Supplied material Block Start

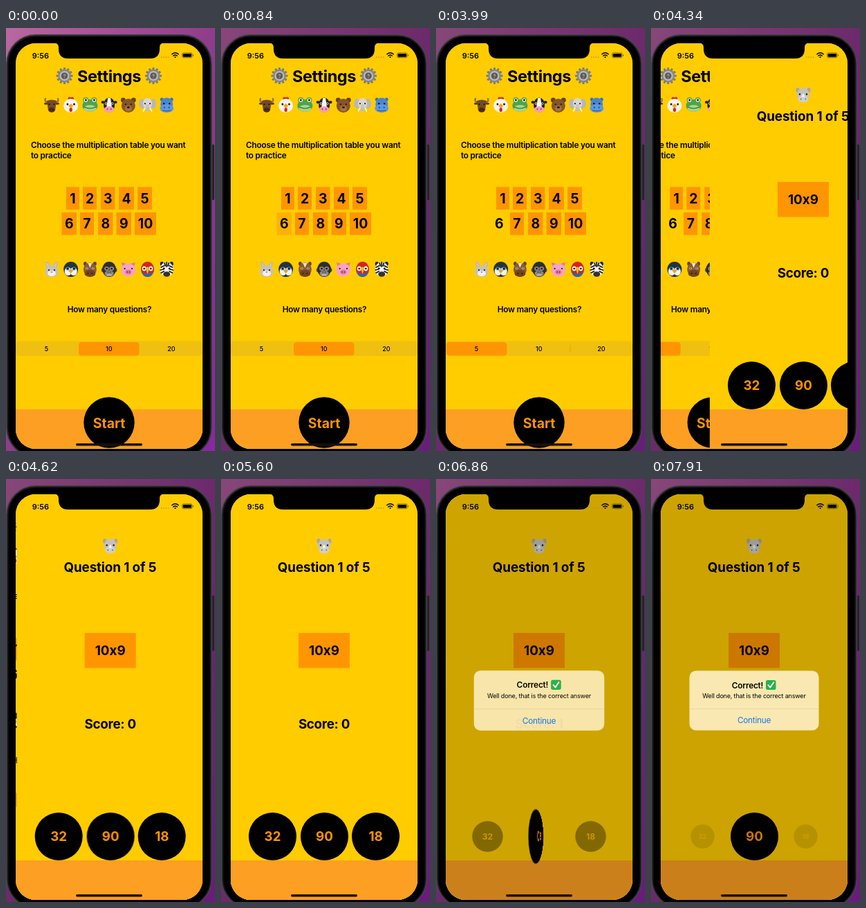
An HTML page for the animation above (8 s loop, 302 by 610 pixels).

```html
<!DOCTYPE html>
<html lang="en">
<head>
<meta charset="utf-8">
<title>Multiplication practice</title>
<style>
html, body { margin: 0; width: 100%; height: 100%; overflow: hidden; background: #7c2f6e; }
#stage { position: relative; width: 302px; height: 610px; overflow: hidden; font-family: Inter, Roboto, sans-serif; }
svg, .page { position: absolute; left: 0; top: 0; width: 302px; height: 610px; display: block; }
#screen { position: absolute; left: 14px; top: 22px; width: 270px; height: 585px; overflow: hidden; border-radius: 29px; background: #fc0; }
#inner { position: absolute; left: -14px; top: -22px; width: 302px; height: 610px; }
.ball { position: absolute; top: 481px; width: 69px; height: 69px; border-radius: 50%; background: #000; color: #ff9500;
  font-size: 18.8px; font-weight: 700; line-height: 69px; text-align: center; }
#dim { position: absolute; inset: 0; background: #000; }
</style>
</head>
<body>
<div id="stage">
  <svg id="case"></svg>
  <div id="screen"><div id="inner">
    <div class="page" id="settings"><svg></svg></div>
    <div class="page" id="quiz"><svg></svg></div>
    <div id="dim"></div>
    <svg id="alert"></svg>
  </div></div>
  <svg id="chrome"></svg>
</div>
<script>
const $ = s => document.querySelector(s);

// ---- drawing helpers
const rect = (x, y, w, h, fill, r = 0, more = '') =>
  `<rect x="${x}" y="${y}" width="${w}" height="${h}" rx="${r}" fill="${fill}" ${more}/>`;
const oval = (x, y, rx, ry, fill) => `<ellipse cx="${x}" cy="${y}" rx="${rx}" ry="${ry}" fill="${fill}"/>`;
const disc = (x, y, r, fill) => oval(x, y, r, r, fill);
const path = (d, fill) => `<path d="${d}" fill="${fill}"/>`;
const line = (d, color, w) => `<path d="${d}" fill="none" stroke="${color}" stroke-width="${w}" stroke-linecap="round" stroke-linejoin="round"/>`;
const pair = (x, y, rx, ry, fill) => oval(-x, y, rx, ry, fill) + oval(x, y, rx, ry, fill);
const at = (x, y, body) => `<g transform="translate(${x} ${y})">${body}</g>`;
// y is the middle of the capital height
const text = (x, y, size, str, { w = 700, fill = '#000', ls = 0, anchor = 'middle', id = '' } = {}) =>
  `<text x="${x}" y="${y + size * .364}" font-size="${size}" font-weight="${w}" fill="${fill}"
    letter-spacing="${ls}" text-anchor="${anchor}" ${id && `id="${id}"`}>${str}</text>`;

const eyes = (x, y, r = 1.1) => pair(x, y, r, r, '#111');
const whiteEyes = (x, y, r = 2.2) => pair(x, y, r, r, '#fff') + eyes(x, y, r * .55);

const animals = {
  buffalo: line('M-9-9Q-11-4-5-4H5Q11-4 9-9', '#8f7350', 2.4) + pair(8, -2, 3, 1.6, '#5a371c') +
    path('M-7-6Q0-9 7-6L5 8Q0 13-5 8Z', '#744a25') + oval(0, 7, 4.4, 3.6, '#4b2f1b') +
    eyes(3.4, -1) + pair(1.8, 6.5, .8, .8, '#1d120a'),
  hen: disc(-2, -9, 2.4, '#d8261c') + disc(2, -9, 2.4, '#d8261c') + oval(0, 1, 10.5, 10, '#f7f3ec') +
    eyes(4.8, -1, 1.4) + path('M-3.5 1L0-2 3.5 1 0 5Z', '#f6a21b') + oval(0, 7, 2.2, 3, '#d8261c'),
  frog: pair(6, -7, 4, 4, '#4fa34c') + oval(0, 1, 11, 9, '#4fa34c') + oval(0, 5, 9, 5, '#a5d48a') +
    whiteEyes(6, -7, 2.6) + line('M-8 3Q0 7 8 3', '#245f2a', 1.1),
  cow: pair(9, -4, 2.6, 2, '#2b2626') + oval(0, 0, 8, 10.5, '#25211f') +
    path('M-2-10H2L4 4H-4Z', '#f6f3ef') + oval(0, 6.5, 7.5, 4.6, '#f3a0b4') +
    whiteEyes(4.6, -2, 1.8) + pair(2.6, 6, 1, 1.2, '#9c4860'),
  bear: pair(7.5, -7, 3.4, 3.4, '#6b421f') + oval(0, 1, 10, 10, '#85552b') + oval(0, 5, 5, 4.2, '#a4743f') +
    eyes(4, -1) + oval(0, 3.4, 2, 1.4, '#20140b'),
  elephant: pair(8, -2, 4.4, 7, '#b9b6b4') + oval(0, -2, 6.5, 8, '#d9d7d4') +
    line('M0 1V9', '#cac7c4', 4.6) + line('M-2 5H2M-2 8H2', '#aaa6a3', .7) + eyes(3.6, -2) + line('M-4 5L-6 9M4 5L6 9', '#fff', 1.6),
  hippo: pair(7, -8, 2.4, 2.6, '#3a6fb8') + oval(0, -1, 9, 9.5, '#4a86cf') + oval(0, 5, 10, 6, '#5b98df') +
    eyes(4, -2, 1.3) + pair(3.4, 3.6, 1, 1.2, '#234b85') + line('M-6 8Q0 9.5 6 8', '#234b85', .9),
  rabbit: `<g transform="rotate(-22)">${oval(-3, -8, 2.6, 5, '#b8b6b2')}${oval(-3, -8, 1.2, 3.4, '#e8bfc0')}</g>` +
    `<g transform="rotate(22)">${oval(3, -8, 2.6, 5, '#b8b6b2')}${oval(3, -8, 1.2, 3.4, '#e8bfc0')}</g>` +
    oval(0, 3, 10, 8, '#c4c2bd') + oval(0, 6, 6, 4, '#f2f0ec') + eyes(4, 1) + oval(0, 4, 1.3, 1, '#d77'),
  penguin: oval(0, 0, 10.5, 11, '#26323c') + pair(4, 3, 5, 6, '#f4f4f2') + pair(4.6, -1, 2.5, 2.5, '#3c9bd0') +
    eyes(4.6, -1, 1.4) + path('M-3.5 2L0-1 3.5 2 0 6Z', '#f4a11f'),
  horse: pair(7, -8, 2.4, 3, '#6a4324') + oval(0, 0, 9.5, 9.5, '#8a5a30') + path('M-3-9L0-2 3-9Z', '#f0e4cf') +
    oval(0, 6, 8, 5, '#70431f') + whiteEyes(4.5, -1.5, 1.6) + pair(3, 6, 1, 1.1, '#2e1a0c'),
  gorilla: pair(9, 1, 2.4, 3, '#55504f') + oval(0, 0, 10, 11, '#2f2d2e') + oval(0, 6, 6.6, 4.6, '#8b8583') +
    pair(3.6, -1, 3.4, 3, '#8b8583') + eyes(3.6, -1, 1.3) + pair(1.6, 4, .9, .8, '#222') + line('M-3 8H3', '#eee', 1.2),
  pig: path('M-10-10L-3-8-8-2ZM10-10L3-8 8-2Z', '#e2769f') + oval(0, 1, 10.5, 9.5, '#f6a3c4') +
    oval(0, 4, 4.6, 3.4, '#e5799f') + pair(1.7, 4, .9, 1.4, '#8f3559') + eyes(5.2, -1),
  parrot: oval(0, 0, 9.5, 11, '#d4241f') + path('M-9 3Q-6 11 0 11Q6 11 9 3L4 6H-4Z', '#2468b6') +
    pair(4.8, -1, 3, 3.4, '#f6efe4') + eyes(4.8, -1, 1.3) + path('M-3-2Q0-5 3-2L0 7Z', '#f2b52a'),
  zebra: pair(7, -8, 2.6, 3, '#222') + oval(0, 0, 9.5, 10.5, '#f3f1ee') +
    line('M-8-3L-4-5M8-3L4-5M-9 1L-5 0M9 1L5 0M-8 5L-4 3M8 5L4 3M0-10V-4M-3-9L-2-5M3-9L2-5', '#1c1a1a', 1.8) +
    oval(0, 7, 5, 3.8, '#343131') + eyes(4, -1, 1.4),
  rhino: pair(8, -7, 2.6, 3.6, '#a9a8a6') + oval(0, 0, 9, 10, '#c3c2bf') + oval(0, 6, 7.5, 5, '#d0cfcc') +
    path('M-2 3Q0-7 2 3Z', '#f7f5ef') + eyes(5, -1, 1.2) + pair(3.4, 6, .9, .9, '#666')
};
const herd = (y, names) => names.split(' ').map((n, i) => at(66 + i * 27.7, y, animals[n])).join('');

const gear = () => {
  let teeth = '';
  for (let i = 0; i < 12; i++) teeth += rect(-1.5, -12, 3, 5, '#77797c', .8, `transform="rotate(${i * 30})"`);
  return teeth + disc(0, 0, 9.4, '#85878a') + disc(0, 0, 7, '#b9bbbd') + disc(0, 0, 4.8, '#5d5a57') +
    line('M-1.3-1.2Q0-3.2 1.3-1.4Q1.3 0 0 .8M0 2.7V2.8', '#d4b98b', 1);
};

// ---- phone body and wallpaper
$('#case').innerHTML = `<defs>
  <linearGradient id="wall" x1="0" y1="0" x2="1" y2="1"><stop offset="0" stop-color="#b9689f"/>
  <stop offset=".5" stop-color="#8f3c8c"/><stop offset="1" stop-color="#8a27a3"/></linearGradient></defs>` +
  rect(0, 0, 302, 610, 'url(#wall)') + `<g id="shade">${rect(0, 0, 302, 610, '#2d0a33')}</g>` +
  rect(296, 168, 5, 80, '#252427', 1.5) +
  rect(.8, 9.8, 296.4, 609, '#1b1a1c', 42, 'stroke="#48464b" stroke-width="1.4"') +
  rect(3.5, 12.5, 291, 604, '#000', 39);

// ---- settings page
const box = (x, y, w, n) => `<g>${rect(x, y, w, 32.5, '#ff9500', 0, n == 6 ? 'id="six"' : '')}${text(x + w / 2, y + 16.3, 19.4, n)}</g>`;
const rows = [
  [229.3, [[87, 19], [111, 20], [137, 20.5], [163, 22], [190, 21]]],
  [266, [[80.5, 21.5], [107, 20], [133, 21.5], [159.5, 21.5], [186, 31]]]
];
const base = rect(14, 0, 270, 610, '#fc0') + rect(14, 550, 270, 60, '#fd9f22');
const body = { w: 600, ls: -.21 };
$('#settings svg').innerHTML = base +
  at(84.5, 69, gear()) + at(213, 69, gear()) + text(149, 69, 23.5, 'Settings', { ls: -.4 }) +
  herd(111, 'buffalo hen frog cow bear elephant hippo') +
  text(36, 168.5, 11.8, 'Choose the multiplication table you want', { ...body, anchor: 'start' }) +
  text(36, 183.5, 11.8, 'to practice', { ...body, anchor: 'start' }) +
  rows.map(([y, cells], r) => cells.map(([x, w], i) => box(x, y, w, r * 5 + i + 1)).join('')).join('') +
  herd(348, 'rabbit penguin horse gorilla pig parrot zebra') +
  text(149.5, 405.5, 11.8, 'How many questions?', body) +
  rect(14, 451.5, 270, 21.5, '#efc010', 5) +
  rect(193.5, 457, 1, 10.5, '#d3a714', 0, 'id="split"') +
  rect(105, 453, 87.5, 19.5, '#ff9500', 4.5, 'id="pill"') +
  ['5', '10', '20'].map((s, i) => text(58.5 + i * 90.2, 462.5, 9, s, { w: 500 })).join('') +
  disc(149, 569, 36.7, '#000') + text(149, 569.5, 19.4, 'Start', { fill: '#ff9500' });

// ---- question page
$('#quiz svg').innerHTML = base + at(149, 96.5, animals.rhino) +
  text(148.7, 127, 18.8, 'Question 1 of 5', { ls: -.1 }) +
  rect(112, 222, 74, 50.5, '#ff9500') + text(149, 247.5, 18.8, '10x9') +
  text(149, 353.5, 18.8, 'Score: 0', { ls: -.3, id: 'score' });
const balls = [[74.5, 32], [149, 90], [223.7, 18]].map(([x, n]) => {
  const b = document.createElement('div');
  b.className = 'ball';
  b.style.left = x - 34.5 + 'px';
  b.textContent = n;
  $('#quiz').append(b);
  return b;
});

// ---- alert
$('#alert').innerHTML = '<g id="card">' + rect(55.5, 276.5, 187, 86, '#f9e8b1', 9.5) +
  rect(55.5, 331.3, 187, .7, '#dfd09d') +
  text(139.5, 297.3, 11.8, 'Correct!', { w: 600, ls: -.2 }) +
  rect(166, 290, 14.5, 14, '#27b24a', 2.5) + line('M169.5 297.3L172.3 300.5 177.3 293.2', '#fff', 2) +
  text(149, 312.3, 9, 'Well done, that is the correct answer', { w: 400, ls: -.17 }) +
  text(149, 348, 11.8, 'Continue', { w: 400, fill: '#1877f2', ls: -.25 }) + '</g>';

// ---- notch, status bar, home indicator
$('#chrome').innerHTML =
  path('M70 21.5Q76 22 76 28V30Q76 44 90 44H208Q222 44 222 30V28Q222 22 228 21.5Z', '#000') +
  text(50, 39.5, 11, '9:56', { w: 600 }) +
  [0, 1, 2, 3].map(i => disc(224.7 + i * 3.3, 42, .8, '#b28f05')).join('') +
  line('M239.8 37.8Q244.5 33.8 249.2 37.8M241.7 40Q244.5 37.8 247.3 40', '#000', 1.5) + disc(244.5, 42, 1.1, '#000') +
  rect(254.5, 35.8, 14.6, 7, 'none', 2, 'stroke="#5c4a00" stroke-width=".7"') +
  rect(255.6, 36.9, 12.4, 4.8, '#000', 1.2) + rect(269.8, 38.2, 1, 2.4, '#5c4a00', .5) +
  rect(101, 599, 96, 3.4, '#17110a', 1.7);

// ---- motion
const LOOP = 8000;
const clamp = v => Math.min(1, Math.max(0, v));
const spring = (t, start, speed) => {
  const a = Math.max(0, t - start) * speed;
  return 1 - (1 + a) * Math.exp(-a);
};
// cubic-bezier(.42, 0, .58, 1), solved by bisection
const ease = p => {
  p = clamp(p);
  let lo = 0, hi = 1, s = p;
  for (let i = 0; i < 24; i++) {
    s = (lo + hi) / 2;
    const x = 1.26 * s * (1 - s) * (1 - s) + 1.74 * s * s * (1 - s) + s ** 3;
    x < p ? lo = s : hi = s;
  }
  return s * s * (3 - 2 * s);
};

const TAP = 6610;
const el = Object.fromEntries(['shade', 'six', 'pill', 'split', 'settings', 'quiz', 'score', 'dim', 'card'].map(k => [k, $('#' + k)]));

function render(t) {
  el.shade.style.opacity = .35 * ease((t - 470) / 300);
  el.six.style.opacity = 1 - ease((t - 600) / 480);

  const slide = spring(t, 3050, .016);
  el.pill.setAttribute('x', 105 - 90 * slide);
  el.split.style.opacity = slide;

  const push = spring(t, 4180, .0163);
  el.settings.style.transform = `translateX(${-81 * push}px)`;
  el.quiz.style.transform = `translateX(${270 * (1 - push)}px)`;
  el.quiz.style.visibility = t < 4180 ? 'hidden' : 'visible';

  el.score.textContent = t < TAP ? 'Score: 0' : 'Score: 1';
  const turn = ease((t - TAP) / 400);
  balls.forEach((b, i) => {
    if (i === 1) b.style.transform = turn % 1 ? `perspective(70px) rotateY(${360 * turn}deg)` : 'none';
    else {
      b.style.transform = `scale(${1 - turn / 2})`;
      b.style.opacity = 1 - .9 * turn;
    }
  });

  const pop = spring(t, TAP, .0203);
  el.dim.style.opacity = .2 * pop;
  el.card.style.opacity = pop;
  const k = 1.2 - .2 * pop;
  el.card.setAttribute('transform', `translate(149 319.5) scale(${k}) translate(-149 -319.5)`);
}

const begin = performance.now();
function tick() {
  render((performance.now() - begin) % LOOP);
  requestAnimationFrame(tick);
}
tick();
</script>
</body>
</html>
```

Supplied material Block End

**Problem to work on**
Which lines of the data include "overflow"? Copy each of them.

**Answer section**
html, body { margin: 0; width: 100%; height: 100%; overflow: hidden; background: #7c2f6e; }
#stage { position: relative; width: 302px; height: 610px; overflow: hidden; font-family: Inter, Roboto, sans-serif; }
#screen { position: absolute; left: 14px; top: 22px; width: 270px; height: 585px; overflow: hidden; border-radius: 29px; background: #fc0; }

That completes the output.